Chicago — Recently, I was at the basketball court, where I was met by a 15-year-old and two people around my age who wanted to play a game of two-on-two. The 15-year-old was friendly but also a trash talker, always commenting on how someone shot incorrectly, how much better he was than everyone else, how the other two guys and myself were ‘washed up’ because we’re pushing 30. It was the first time I’d been called old in a way that was meant to be a slur and it got me thinking about my age, his age and all the journeys in between and beyond.
For one, I have to admit: 25 is a weird age. Four years ago you just were able to start drinking and likely spent more time with your parents or family than you did by yourself. Yet, five years from now, you’re expected to have a job, a family of your own and financial stability. You're old enough to be called old by someone who’s nearly half your age but almost too young to have any meaningful savings and substantial career experiences.
In some ways you're old, in some ways you're young.
However, I can’t say that being a 15-year-old feels more normal than being 25. On the contrary. At that age, I remember caring a lot about how people perceived me, whether it was the clothes I had on and how I wore them or even the words I used and how I pronounced them. As a student at a diverse Catholic school, these problems were magnified. I faced a dilemma a lot of Black kids do — feeling too Black for the white kids and too white for the Black kids.
Speaking of Catholicism, not only did I not know what I believed but every waking moment of that uncertainty caused great discomfort; my soul was on the line. At least today, I’m comfortable saying I don’t know life's big questions.
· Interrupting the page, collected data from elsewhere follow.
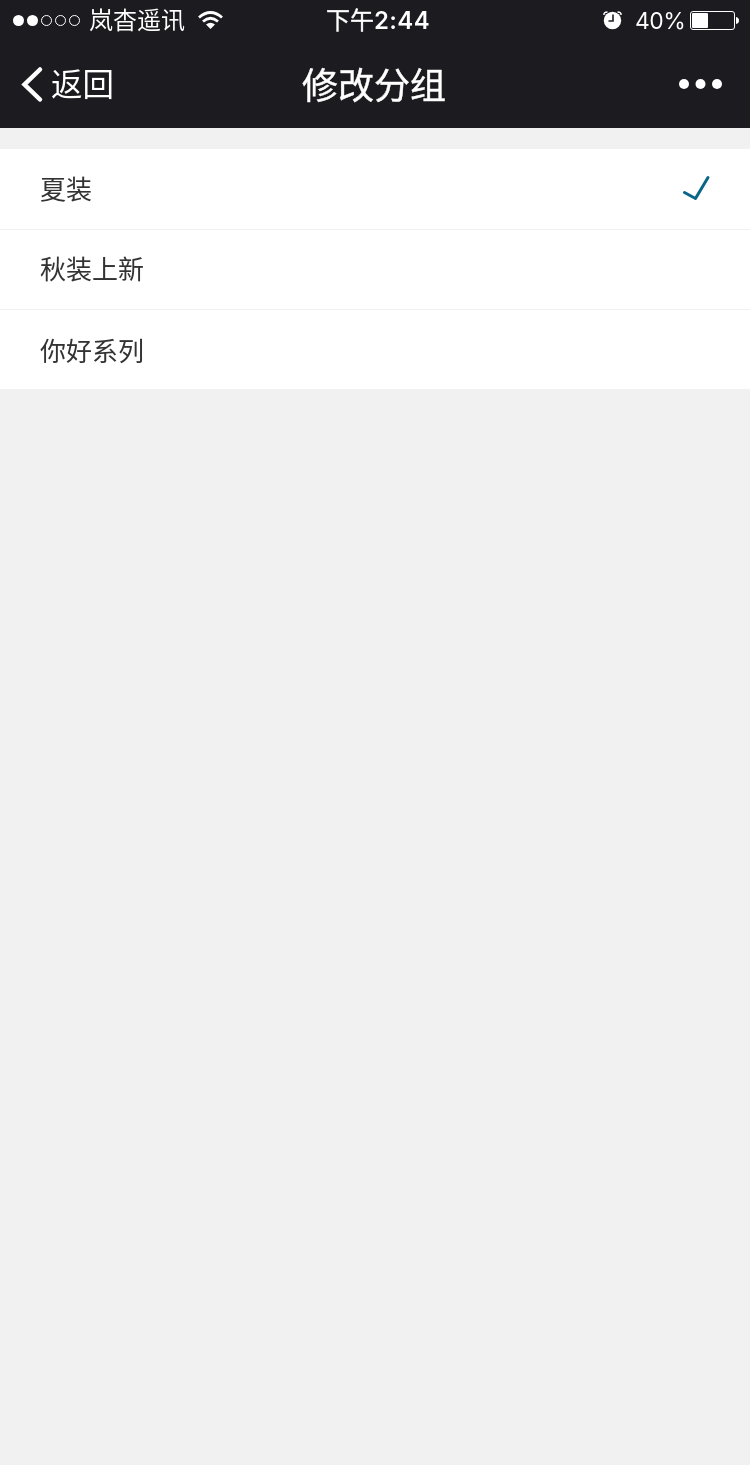
<!DOCTYPE html>
<html lang="zh-CN">
<head>
<meta charset="utf-8">
<title>修改分组</title>
<style>
:root {
  --bar: #1c1b20;
  --bar-text: #ffffff;
  --page: #f1f1f1;
  --row: #ffffff;
  --divider: #f0f0f0;
  --text: #333333;
  --accent: #0a6688;
}
* { box-sizing: border-box; margin: 0; padding: 0; }
html, body { width: 750px; height: 1465px; overflow: hidden; }
body {
  background: var(--page);
  color: var(--text);
  font-family: "Noto Sans CJK SC", "Noto Sans", sans-serif;
}
.top-bar { position: relative; height: 128px; background: var(--bar); color: var(--bar-text); }
.status { position: relative; height: 40px; font-size: 24px; line-height: 40px; white-space: nowrap; }
.status > *, .nav > * { position: absolute; top: 0; }
.signal { left: 0; }
.status .carrier { left: 89px; top: -1px; font-weight: 300; }
.wifi { left: 196px; }
.status .clock { left: 0; top: -1px; width: 756px; text-align: center; font-weight: 500; -webkit-text-stroke: 0.4px currentColor; }
.clock b { font: 600 24px/40px Inter, sans-serif; letter-spacing: 0.4px; -webkit-text-stroke: 0; }
.alarm { left: 600px; }
.status .battery-level { left: 635px; top: 1px; font-family: Inter, sans-serif; font-weight: 400; font-size: 23px; letter-spacing: -0.6px; }
.battery { left: 688px; }
.nav { position: relative; height: 88px; line-height: 88px; white-space: nowrap; }
.back { left: 0; width: 130px; height: 88px; color: inherit; text-decoration: none; font-size: 31.5px; font-weight: 300; }
.back svg { position: absolute; left: 0; top: 0; }
.back span { position: absolute; left: 51px; top: -2px; }
.nav h1 { left: 0; top: -1px; width: 748px; text-align: center; font-size: 36px; font-weight: 400; line-height: 88px; -webkit-text-stroke: 0.5px currentColor; }
.more { left: 670px; width: 64px; height: 88px; }
svg { display: block; }
.groups { margin-top: 21px; height: 240px; list-style: none; background: var(--row); }
.groups li {
  position: relative;
  height: 80px;
  padding-left: 40px;
  font-size: 26px;
  font-weight: 300;
  line-height: 77px;
}
.groups li + li { border-top: 1px solid var(--divider); }
.groups li:nth-child(2) { line-height: 75px; }
.groups li:last-child { line-height: 79px; }
.check { position: absolute; left: 680px; top: 24px; }
</style>
</head>
<body>
<header class="top-bar">
  <div class="status">
    <svg class="signal" width="86" height="40" fill="#fff" aria-hidden="true">
      <circle cx="18.5" cy="20.5" r="5.5"/>
      <circle cx="32.5" cy="20.5" r="5.5"/>
      <g fill="none" stroke="#fff">
        <circle cx="46.5" cy="20.5" r="5"/>
        <circle cx="60.5" cy="20.5" r="5"/>
        <circle cx="74.5" cy="20.5" r="5"/>
      </g>
    </svg>
    <span class="carrier">岚杳遥讯</span>
    <svg class="wifi" width="30" height="40" fill="none" stroke="#fff" stroke-width="2.8" aria-hidden="true">
      <path d="M3 17.5Q14.5 7.500 26 17.5M7 21.5Q14.500 15 22 21.500"/>
      <path d="M10 24.500Q14.500 21 19 24.500L14.500 29Z" fill="#fff" stroke="none"/>
    </svg>
    <span class="clock">下午<b>2:44</b></span>
    <svg class="alarm" width="26" height="40" aria-hidden="true">
      <circle cx="12.5" cy="20.5" r="8.7" fill="#fff"/>
      <path d="M4 15Q3.500 12 7.500 12M17.500 12Q21.500 12 21 15" fill="none" stroke="#fff" stroke-width="1.5"/>
      <path d="M13 14.500V21H8.500" fill="none" stroke="#1c1b20" stroke-width="1.6"/>
    </svg>
    <span class="battery-level">40%</span>
    <svg class="battery" width="54" height="40" fill="#fff" aria-hidden="true">
      <rect x="2.5" y="11.5" width="44" height="18" rx="2.5" fill="none" stroke="#fff"/>
      <rect x="4" y="13" width="16" height="15" rx="1"/>
      <path d="M48 17Q51 17.500 51 20.500T48 24Z"/>
    </svg>
  </div>
  <nav class="nav">
    <a class="back" href="#">
      <svg width="50" height="88" fill="none" stroke="#fff" stroke-width="4.5" stroke-linecap="round" aria-hidden="true"><path d="M40 29.500L24.500 44.500L40 59.500"/></svg>
      <span>返回</span>
    </a>
    <h1>修改分组</h1>
    <a class="more" href="#" aria-label="更多">
      <svg width="64" height="88" fill="#fff" aria-hidden="true">
        <circle cx="14" cy="44" r="5"/>
        <circle cx="30.5" cy="44" r="5"/>
        <circle cx="47" cy="44" r="5"/>
      </svg>
    </a>
  </nav>
</header>
<main>
  <ul class="groups">
    <li>夏装
      <svg class="check" width="34" height="32" fill="none" stroke="var(--accent)" stroke-width="3" stroke-linecap="round" stroke-linejoin="round" role="img" aria-label="已选"><path d="M4.500 19.500L15.500 25.500L28 4.500"/></svg>
    </li>
    <li>秋装上新</li>
    <li>你好系列</li>
  </ul>
</main>
</body>
</html>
On top of those dilemmas, add an ever increasing awareness of sex and the pressures to have it, a constant tendency to compare yourself to others … the list goes on.
Reflecting on those conditions had me feeling for the 15-year-old I played basketball with, even as he disrespected my jumpshot and made a big deal of it when I missed. Also, in those moments, something strange happened that made me feel more connected to people older than both of us. I wanted to give the kid advice. I wanted to tell him “I’ve been where you are!” I wanted to say “Don’t make the mistakes I’ve made! It’s not too late.”
These were the same refrains I’ve heard from an endless line of older people in my life and ones that continue to this day.
So, to carry on the tradition, here’s some advice I’d offer my 15-year-old friend and his peers.
It’s okay if you don’t know what to believe. Be curious
Spend your teens asking a lot of questions about everything. If you start now, you’ll make a habit out of it and as an adult people will notice. It’s okay not to know something. Being honest about that is authentic and gives you more credibility among those in your sphere of influence.
Learn hard work and discipline
In some cases, I don’t think true curiosity is just asking questions and then being done with it. Work to get answers or to find solutions. It might mean periods of trial and error, research or more practice. I might mean talking to people you respect and taking notes. Whatever it means to you, try your best and challenge yourself. This process done over time can build discipline, character, skills, an open mind and even self-esteem.
Try new things
If you aren’t too sure what you're interested in, don’t be afraid to try new things. Play new sports, join clubs, find ways to visit new places, meet new people. Observe the way these things impact you.
Develop a self-reflective practice
Make a habit out of doing something that encourages thought and reflection. Those skills will put you above the curve as you get older, helping you understand more about yourself and the person you want to be. I encourage young people to develop a practice like journaling if they can. It’s a perfect way to untangle what you're feeling and thinking and gives you something to look back on as you age. If writing isn’t for you, maybe the practice is something like jogging, playing sports, making music or cooking that gets your mind going. Whatever it is, find it, nurture it and watch how it can transform you.
Learn respect, humility and ‘sonder’
Besides being a group name tattooed over the eyebrow of artist Brent Faiyaz, sonder is the realization that every person you come across has a life as vivid and complex as yours. I encourage young people to live their lives assuming this is true. I understand that it can be hard considering the importance placed on appearance in high school hierarchies. Whatever you look like is basically what you are. But the truth is everyone is on their own journey and are in different stages of development, including you. That means that there’s more to everyone than you can see and I’d argue that there’s more to ourselves that we can see or even understand, at times. Don’t be discouraged by this. Let this fact humble you - that there’s more for you to learn and a lot to enjoy during the process. With that being said, respect the journeys others are on too and understand that both the differences and similarities in your paths are beautiful. That’s because from those paths, everyone has something unique to bring to the table while sharing a lot in common.
Noah Johnson (he/him/his) is a Chicago-based journalist. Follow him on Twitter: @noahwritestoo.
Edited by NaTyshca Pickett